Northampton General Hospital was given its name in 1903, but a hospital has stood on the site since 1793.
Northampton’s first infirmary on George Row was set up in 1744. For 46 years, it coped with its town house premises, even though the number of beds increased considerably. However, by 1790, surgeon Dr William Kerr realised they needed a new building and started fundraising.
The land to build the new infirmary was purchased from Reverend Walter Griffiths for £1000. An extra piece of land was also bought in order to build a road to the infirmary from St Giles Church. The infirmary would accommodate 100 patients and have its own brewhouse, bakehouse, and laundry. The total cost of the building was £15,000, which went £5000 over budget, causing hardship and bankruptcy for most of the builders involved.
In May 1790, the Medical Committee appointed Mr A. Saxon as the architect, who also acted as the surveyor on site. Local firms that worked on the infirmary included Adson & Gordon (masons), Moore & Lewis (carpenters), Mr Whitney (plumber), and Dadford & Mitchell (plasterers). The facing stone was donated by John Drayton from Kingsthorpe quarries. It was estimated that this donation was worth over £1000.
When the infirmary opened in 1793, the staff consisted of a surgeon, apothecary, matron, four nurses, four maids, and a porter.

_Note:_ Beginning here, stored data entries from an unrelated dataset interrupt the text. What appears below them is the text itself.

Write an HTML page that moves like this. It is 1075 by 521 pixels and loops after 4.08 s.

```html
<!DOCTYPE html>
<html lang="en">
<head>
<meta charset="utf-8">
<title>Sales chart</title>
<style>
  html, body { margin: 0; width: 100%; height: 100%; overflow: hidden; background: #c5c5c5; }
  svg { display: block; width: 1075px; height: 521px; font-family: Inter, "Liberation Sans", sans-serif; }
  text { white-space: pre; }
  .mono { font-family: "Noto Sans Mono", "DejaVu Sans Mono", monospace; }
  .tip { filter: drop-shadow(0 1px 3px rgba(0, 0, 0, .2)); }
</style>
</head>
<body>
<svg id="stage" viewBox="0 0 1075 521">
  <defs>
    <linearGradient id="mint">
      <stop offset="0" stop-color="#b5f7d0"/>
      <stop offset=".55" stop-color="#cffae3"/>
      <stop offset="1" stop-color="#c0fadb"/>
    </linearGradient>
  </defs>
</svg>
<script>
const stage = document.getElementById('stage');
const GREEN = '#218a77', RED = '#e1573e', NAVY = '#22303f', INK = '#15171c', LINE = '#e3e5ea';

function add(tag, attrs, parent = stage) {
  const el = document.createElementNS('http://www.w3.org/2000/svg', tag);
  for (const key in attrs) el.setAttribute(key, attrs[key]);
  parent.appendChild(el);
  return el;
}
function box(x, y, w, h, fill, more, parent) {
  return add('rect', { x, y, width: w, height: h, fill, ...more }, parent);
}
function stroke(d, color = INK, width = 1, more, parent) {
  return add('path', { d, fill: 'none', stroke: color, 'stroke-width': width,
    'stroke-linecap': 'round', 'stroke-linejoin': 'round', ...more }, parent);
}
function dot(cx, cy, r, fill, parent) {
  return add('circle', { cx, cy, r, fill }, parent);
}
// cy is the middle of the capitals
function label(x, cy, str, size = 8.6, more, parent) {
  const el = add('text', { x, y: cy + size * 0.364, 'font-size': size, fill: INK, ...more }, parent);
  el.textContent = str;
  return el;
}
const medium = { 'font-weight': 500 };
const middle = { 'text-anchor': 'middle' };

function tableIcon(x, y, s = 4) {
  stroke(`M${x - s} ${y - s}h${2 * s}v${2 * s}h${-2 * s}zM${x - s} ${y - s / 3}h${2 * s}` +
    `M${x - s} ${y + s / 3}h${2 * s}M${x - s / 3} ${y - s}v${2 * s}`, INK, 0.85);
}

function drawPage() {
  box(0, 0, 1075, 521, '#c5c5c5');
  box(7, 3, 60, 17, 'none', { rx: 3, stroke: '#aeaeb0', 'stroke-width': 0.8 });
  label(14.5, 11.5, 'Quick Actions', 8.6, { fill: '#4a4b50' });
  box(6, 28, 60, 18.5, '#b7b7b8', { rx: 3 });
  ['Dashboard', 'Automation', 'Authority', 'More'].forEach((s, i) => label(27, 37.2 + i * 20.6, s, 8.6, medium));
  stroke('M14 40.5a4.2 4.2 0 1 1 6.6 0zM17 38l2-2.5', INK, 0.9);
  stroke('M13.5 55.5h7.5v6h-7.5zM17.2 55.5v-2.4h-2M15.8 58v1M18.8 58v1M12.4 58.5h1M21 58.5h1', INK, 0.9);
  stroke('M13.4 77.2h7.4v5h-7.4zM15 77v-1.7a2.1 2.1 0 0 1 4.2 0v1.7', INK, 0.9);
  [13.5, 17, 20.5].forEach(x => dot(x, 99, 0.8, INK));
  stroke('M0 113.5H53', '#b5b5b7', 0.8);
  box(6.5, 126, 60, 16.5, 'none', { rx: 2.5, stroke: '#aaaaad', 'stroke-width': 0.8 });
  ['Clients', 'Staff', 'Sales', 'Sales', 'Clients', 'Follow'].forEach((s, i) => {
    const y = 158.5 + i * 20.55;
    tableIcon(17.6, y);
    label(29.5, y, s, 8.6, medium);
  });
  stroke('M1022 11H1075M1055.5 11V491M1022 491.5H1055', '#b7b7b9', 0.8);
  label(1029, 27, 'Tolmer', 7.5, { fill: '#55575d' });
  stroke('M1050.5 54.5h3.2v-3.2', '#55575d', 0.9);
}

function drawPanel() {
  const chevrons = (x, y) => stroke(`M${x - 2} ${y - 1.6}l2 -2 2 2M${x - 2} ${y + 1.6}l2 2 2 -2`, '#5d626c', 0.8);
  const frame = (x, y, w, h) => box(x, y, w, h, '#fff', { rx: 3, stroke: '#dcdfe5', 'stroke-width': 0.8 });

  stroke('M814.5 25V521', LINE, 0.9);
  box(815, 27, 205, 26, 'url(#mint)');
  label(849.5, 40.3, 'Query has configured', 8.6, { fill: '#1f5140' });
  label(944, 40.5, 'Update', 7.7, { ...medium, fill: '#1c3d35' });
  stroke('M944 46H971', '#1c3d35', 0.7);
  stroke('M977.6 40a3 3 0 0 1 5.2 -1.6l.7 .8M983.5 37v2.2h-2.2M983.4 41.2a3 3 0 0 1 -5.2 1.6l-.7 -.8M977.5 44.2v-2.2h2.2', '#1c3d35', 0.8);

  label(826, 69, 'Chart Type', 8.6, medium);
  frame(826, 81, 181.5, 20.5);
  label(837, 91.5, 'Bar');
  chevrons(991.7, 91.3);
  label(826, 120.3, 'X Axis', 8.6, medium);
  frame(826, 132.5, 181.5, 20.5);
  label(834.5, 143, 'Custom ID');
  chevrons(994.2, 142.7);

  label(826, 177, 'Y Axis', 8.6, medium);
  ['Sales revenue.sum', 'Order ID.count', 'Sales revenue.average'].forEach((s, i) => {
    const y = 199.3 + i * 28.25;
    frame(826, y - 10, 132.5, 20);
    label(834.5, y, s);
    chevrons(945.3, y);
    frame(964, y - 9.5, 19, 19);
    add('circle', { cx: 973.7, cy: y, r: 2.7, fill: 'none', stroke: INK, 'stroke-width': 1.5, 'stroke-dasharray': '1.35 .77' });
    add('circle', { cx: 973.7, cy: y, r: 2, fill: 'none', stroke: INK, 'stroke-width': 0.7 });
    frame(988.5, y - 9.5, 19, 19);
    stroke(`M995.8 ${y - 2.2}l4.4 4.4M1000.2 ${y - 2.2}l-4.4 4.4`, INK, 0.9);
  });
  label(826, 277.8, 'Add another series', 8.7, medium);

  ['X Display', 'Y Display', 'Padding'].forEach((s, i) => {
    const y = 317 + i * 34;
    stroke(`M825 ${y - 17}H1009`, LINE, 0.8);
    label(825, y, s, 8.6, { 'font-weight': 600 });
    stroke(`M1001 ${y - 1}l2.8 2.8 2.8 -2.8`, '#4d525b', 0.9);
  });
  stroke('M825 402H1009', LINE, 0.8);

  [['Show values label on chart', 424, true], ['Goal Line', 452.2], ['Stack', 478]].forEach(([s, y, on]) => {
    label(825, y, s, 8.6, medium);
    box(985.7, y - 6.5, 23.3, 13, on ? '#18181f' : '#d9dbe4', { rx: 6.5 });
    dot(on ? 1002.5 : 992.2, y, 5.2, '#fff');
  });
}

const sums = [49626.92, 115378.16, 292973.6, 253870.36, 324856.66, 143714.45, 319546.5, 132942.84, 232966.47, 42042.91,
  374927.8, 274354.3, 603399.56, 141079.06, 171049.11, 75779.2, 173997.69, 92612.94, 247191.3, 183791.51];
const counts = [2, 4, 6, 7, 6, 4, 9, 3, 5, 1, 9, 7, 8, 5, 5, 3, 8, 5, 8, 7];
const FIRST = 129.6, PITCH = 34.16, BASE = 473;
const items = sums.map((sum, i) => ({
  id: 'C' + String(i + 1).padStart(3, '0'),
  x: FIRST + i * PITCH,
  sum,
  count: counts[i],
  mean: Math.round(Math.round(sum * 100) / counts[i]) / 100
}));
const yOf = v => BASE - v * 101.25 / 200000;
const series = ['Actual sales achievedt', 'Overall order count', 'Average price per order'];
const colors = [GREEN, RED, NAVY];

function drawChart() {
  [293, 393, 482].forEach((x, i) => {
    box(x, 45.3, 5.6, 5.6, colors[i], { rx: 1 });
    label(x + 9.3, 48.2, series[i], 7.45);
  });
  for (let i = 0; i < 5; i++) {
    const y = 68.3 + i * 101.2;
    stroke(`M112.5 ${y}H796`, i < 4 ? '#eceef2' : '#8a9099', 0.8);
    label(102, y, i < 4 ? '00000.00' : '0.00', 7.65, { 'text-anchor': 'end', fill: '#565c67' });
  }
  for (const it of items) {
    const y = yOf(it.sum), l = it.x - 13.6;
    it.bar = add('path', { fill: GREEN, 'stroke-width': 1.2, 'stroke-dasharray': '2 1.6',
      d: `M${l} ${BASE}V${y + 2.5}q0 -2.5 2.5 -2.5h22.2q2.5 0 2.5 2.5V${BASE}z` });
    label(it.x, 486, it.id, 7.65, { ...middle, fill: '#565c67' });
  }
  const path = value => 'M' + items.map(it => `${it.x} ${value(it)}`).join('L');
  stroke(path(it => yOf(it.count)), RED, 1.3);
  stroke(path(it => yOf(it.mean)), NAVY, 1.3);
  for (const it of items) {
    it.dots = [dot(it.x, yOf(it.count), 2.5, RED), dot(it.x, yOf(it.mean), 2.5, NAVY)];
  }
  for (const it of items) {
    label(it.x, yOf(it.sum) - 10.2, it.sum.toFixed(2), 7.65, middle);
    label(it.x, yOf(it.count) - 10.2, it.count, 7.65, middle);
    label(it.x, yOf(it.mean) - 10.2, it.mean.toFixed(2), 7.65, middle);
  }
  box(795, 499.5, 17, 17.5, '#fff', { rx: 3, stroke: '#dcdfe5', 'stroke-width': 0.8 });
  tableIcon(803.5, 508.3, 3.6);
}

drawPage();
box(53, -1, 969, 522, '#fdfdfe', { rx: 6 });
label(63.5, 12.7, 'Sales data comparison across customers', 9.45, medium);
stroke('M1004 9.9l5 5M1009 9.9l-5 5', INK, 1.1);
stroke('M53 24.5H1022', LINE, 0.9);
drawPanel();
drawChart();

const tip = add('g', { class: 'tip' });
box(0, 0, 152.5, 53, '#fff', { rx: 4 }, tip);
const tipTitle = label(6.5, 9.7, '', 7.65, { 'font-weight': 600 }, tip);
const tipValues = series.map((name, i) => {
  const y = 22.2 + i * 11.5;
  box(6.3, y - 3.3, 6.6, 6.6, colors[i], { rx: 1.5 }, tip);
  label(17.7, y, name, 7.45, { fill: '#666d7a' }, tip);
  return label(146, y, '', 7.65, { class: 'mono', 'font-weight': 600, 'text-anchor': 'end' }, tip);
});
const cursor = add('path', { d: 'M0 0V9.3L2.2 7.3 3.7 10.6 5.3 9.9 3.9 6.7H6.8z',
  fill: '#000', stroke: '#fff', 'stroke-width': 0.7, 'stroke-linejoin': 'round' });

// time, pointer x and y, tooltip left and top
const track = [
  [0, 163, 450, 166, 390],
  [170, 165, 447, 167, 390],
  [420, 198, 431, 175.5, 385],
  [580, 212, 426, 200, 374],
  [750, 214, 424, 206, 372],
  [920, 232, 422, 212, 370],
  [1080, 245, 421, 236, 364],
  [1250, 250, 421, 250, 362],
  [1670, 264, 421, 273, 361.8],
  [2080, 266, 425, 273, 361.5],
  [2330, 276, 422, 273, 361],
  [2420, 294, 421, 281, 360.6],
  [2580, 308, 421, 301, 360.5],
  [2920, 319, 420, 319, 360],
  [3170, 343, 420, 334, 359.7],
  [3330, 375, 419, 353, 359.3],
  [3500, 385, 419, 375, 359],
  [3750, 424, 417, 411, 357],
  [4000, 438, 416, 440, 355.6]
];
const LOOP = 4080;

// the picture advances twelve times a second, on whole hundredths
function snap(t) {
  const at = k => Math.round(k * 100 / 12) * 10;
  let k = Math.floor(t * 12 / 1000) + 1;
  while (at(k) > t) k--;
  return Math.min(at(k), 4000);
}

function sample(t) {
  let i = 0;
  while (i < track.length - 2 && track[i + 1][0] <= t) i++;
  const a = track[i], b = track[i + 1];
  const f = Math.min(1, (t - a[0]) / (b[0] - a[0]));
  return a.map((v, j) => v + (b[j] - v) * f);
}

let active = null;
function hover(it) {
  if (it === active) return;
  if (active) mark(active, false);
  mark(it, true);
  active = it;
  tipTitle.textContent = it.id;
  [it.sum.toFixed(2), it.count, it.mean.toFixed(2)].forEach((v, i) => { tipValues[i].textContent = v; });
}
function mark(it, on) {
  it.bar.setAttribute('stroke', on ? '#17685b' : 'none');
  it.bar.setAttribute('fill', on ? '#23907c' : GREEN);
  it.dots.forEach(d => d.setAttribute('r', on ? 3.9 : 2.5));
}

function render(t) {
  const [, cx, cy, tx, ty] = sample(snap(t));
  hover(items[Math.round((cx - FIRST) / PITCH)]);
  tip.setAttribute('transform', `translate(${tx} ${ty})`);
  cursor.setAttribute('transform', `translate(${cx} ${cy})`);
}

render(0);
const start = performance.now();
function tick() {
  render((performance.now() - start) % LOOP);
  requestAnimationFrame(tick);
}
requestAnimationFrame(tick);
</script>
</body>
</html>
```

House rules were strict and religion played a large part in the daily routine. When the patients started to recover, they were expected to look after those less able - washing, cleaning and fetching meals. Assisting in the pharmacy was a popular choice. However, after staff discovered this was because it was where the wine and spirit stores were held, patients were closely supervised by a porter!
In the early days, patients were generally poor and were grateful for the free treatment, care, and food during their hospital stay. In the 19th century, some patients were less compliant and did not follow the house rules.
The hospital expanded several times in the 19th and 20th centuries, as did the town. What began as an infirmary built on an 8 acre site on the edge of town, with open views down to the River Nene, is now a town hospital on a site covering 46 acres.